## WHAT TO PRODUCE:
Only the lines holding the string "opacity" are needed; copy each of them from the data.

Stored data:
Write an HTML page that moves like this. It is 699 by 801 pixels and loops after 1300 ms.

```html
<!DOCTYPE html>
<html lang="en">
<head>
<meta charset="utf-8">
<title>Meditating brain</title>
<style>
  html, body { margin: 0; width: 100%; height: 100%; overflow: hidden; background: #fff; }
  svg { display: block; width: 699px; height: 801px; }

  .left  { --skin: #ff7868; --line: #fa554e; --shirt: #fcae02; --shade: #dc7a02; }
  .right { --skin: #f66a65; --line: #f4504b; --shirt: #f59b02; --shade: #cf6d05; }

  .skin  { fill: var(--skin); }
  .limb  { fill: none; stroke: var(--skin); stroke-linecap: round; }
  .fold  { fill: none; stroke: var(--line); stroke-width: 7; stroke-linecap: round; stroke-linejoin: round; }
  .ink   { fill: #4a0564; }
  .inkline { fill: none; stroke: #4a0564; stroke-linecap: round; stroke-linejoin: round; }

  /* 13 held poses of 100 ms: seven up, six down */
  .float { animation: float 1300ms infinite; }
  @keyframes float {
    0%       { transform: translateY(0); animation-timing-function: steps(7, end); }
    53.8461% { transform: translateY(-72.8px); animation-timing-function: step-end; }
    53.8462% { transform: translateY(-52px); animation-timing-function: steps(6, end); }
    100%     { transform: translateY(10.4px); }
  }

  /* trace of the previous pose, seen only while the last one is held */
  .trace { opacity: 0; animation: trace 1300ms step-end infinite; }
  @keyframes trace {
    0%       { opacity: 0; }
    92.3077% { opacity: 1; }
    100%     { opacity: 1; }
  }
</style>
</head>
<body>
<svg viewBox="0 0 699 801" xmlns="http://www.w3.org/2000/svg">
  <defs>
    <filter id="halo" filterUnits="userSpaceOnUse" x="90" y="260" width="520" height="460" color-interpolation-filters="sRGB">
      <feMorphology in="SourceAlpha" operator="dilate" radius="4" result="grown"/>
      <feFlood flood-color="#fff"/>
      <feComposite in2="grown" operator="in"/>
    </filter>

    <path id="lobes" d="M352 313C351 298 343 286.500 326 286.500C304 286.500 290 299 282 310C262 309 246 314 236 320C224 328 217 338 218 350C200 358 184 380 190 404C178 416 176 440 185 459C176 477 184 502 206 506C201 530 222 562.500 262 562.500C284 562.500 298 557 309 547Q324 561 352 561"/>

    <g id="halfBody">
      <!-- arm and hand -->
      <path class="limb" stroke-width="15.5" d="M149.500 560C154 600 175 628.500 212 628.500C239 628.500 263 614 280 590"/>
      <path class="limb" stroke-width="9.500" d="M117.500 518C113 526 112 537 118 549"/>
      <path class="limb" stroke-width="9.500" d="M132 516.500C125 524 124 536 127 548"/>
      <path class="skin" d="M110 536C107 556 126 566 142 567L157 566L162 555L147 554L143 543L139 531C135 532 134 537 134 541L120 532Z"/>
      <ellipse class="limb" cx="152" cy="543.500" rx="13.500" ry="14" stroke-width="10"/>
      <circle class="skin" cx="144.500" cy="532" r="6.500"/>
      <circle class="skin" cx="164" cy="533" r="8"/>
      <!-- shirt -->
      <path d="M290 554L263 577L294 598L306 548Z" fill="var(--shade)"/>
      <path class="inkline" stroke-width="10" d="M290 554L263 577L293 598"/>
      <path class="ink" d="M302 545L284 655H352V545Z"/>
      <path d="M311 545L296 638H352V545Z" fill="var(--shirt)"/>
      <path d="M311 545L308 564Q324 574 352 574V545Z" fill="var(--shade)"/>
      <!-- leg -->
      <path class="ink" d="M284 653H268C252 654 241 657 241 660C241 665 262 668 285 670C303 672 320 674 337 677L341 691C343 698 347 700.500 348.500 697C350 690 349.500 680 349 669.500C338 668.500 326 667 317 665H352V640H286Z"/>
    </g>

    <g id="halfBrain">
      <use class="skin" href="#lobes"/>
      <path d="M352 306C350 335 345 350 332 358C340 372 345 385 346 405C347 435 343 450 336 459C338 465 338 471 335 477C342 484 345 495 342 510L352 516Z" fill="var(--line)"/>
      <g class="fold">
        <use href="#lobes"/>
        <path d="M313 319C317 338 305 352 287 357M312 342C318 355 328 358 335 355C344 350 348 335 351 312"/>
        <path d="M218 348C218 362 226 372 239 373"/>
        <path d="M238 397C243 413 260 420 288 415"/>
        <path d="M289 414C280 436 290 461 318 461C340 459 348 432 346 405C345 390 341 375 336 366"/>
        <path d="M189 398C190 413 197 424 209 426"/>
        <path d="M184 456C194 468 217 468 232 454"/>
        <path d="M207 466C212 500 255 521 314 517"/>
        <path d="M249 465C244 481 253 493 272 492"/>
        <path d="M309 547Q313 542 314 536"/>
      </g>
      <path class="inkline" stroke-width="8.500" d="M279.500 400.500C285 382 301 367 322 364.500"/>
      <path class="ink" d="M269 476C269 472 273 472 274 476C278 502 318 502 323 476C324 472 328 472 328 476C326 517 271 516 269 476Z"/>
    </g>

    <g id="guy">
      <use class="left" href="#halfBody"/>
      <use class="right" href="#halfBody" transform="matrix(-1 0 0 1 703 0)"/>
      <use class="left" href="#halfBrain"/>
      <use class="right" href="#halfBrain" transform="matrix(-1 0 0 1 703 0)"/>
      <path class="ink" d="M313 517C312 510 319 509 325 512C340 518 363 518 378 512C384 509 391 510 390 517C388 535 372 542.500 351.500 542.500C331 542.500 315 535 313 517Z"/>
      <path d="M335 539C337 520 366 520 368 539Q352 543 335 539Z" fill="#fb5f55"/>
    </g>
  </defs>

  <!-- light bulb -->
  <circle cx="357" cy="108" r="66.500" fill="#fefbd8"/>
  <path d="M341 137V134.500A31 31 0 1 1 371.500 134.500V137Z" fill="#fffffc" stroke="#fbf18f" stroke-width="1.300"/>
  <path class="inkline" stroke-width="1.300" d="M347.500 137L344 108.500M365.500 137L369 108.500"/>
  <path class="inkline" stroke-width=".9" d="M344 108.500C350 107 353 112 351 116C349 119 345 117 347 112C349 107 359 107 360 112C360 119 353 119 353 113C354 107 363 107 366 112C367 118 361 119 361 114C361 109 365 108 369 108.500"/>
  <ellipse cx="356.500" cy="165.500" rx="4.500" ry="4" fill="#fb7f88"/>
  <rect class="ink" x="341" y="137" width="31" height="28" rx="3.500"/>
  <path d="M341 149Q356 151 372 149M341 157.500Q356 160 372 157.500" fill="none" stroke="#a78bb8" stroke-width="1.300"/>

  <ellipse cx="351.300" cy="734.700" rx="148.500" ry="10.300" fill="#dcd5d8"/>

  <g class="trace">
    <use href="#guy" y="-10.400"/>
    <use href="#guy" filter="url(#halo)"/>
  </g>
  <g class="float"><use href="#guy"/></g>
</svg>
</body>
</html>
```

## RESPONSE BOX:
  .trace { opacity: 0; animation: trace 1300ms step-end infinite; }
    0%       { opacity: 0; }
    92.3077% { opacity: 1; }
    100%     { opacity: 1; }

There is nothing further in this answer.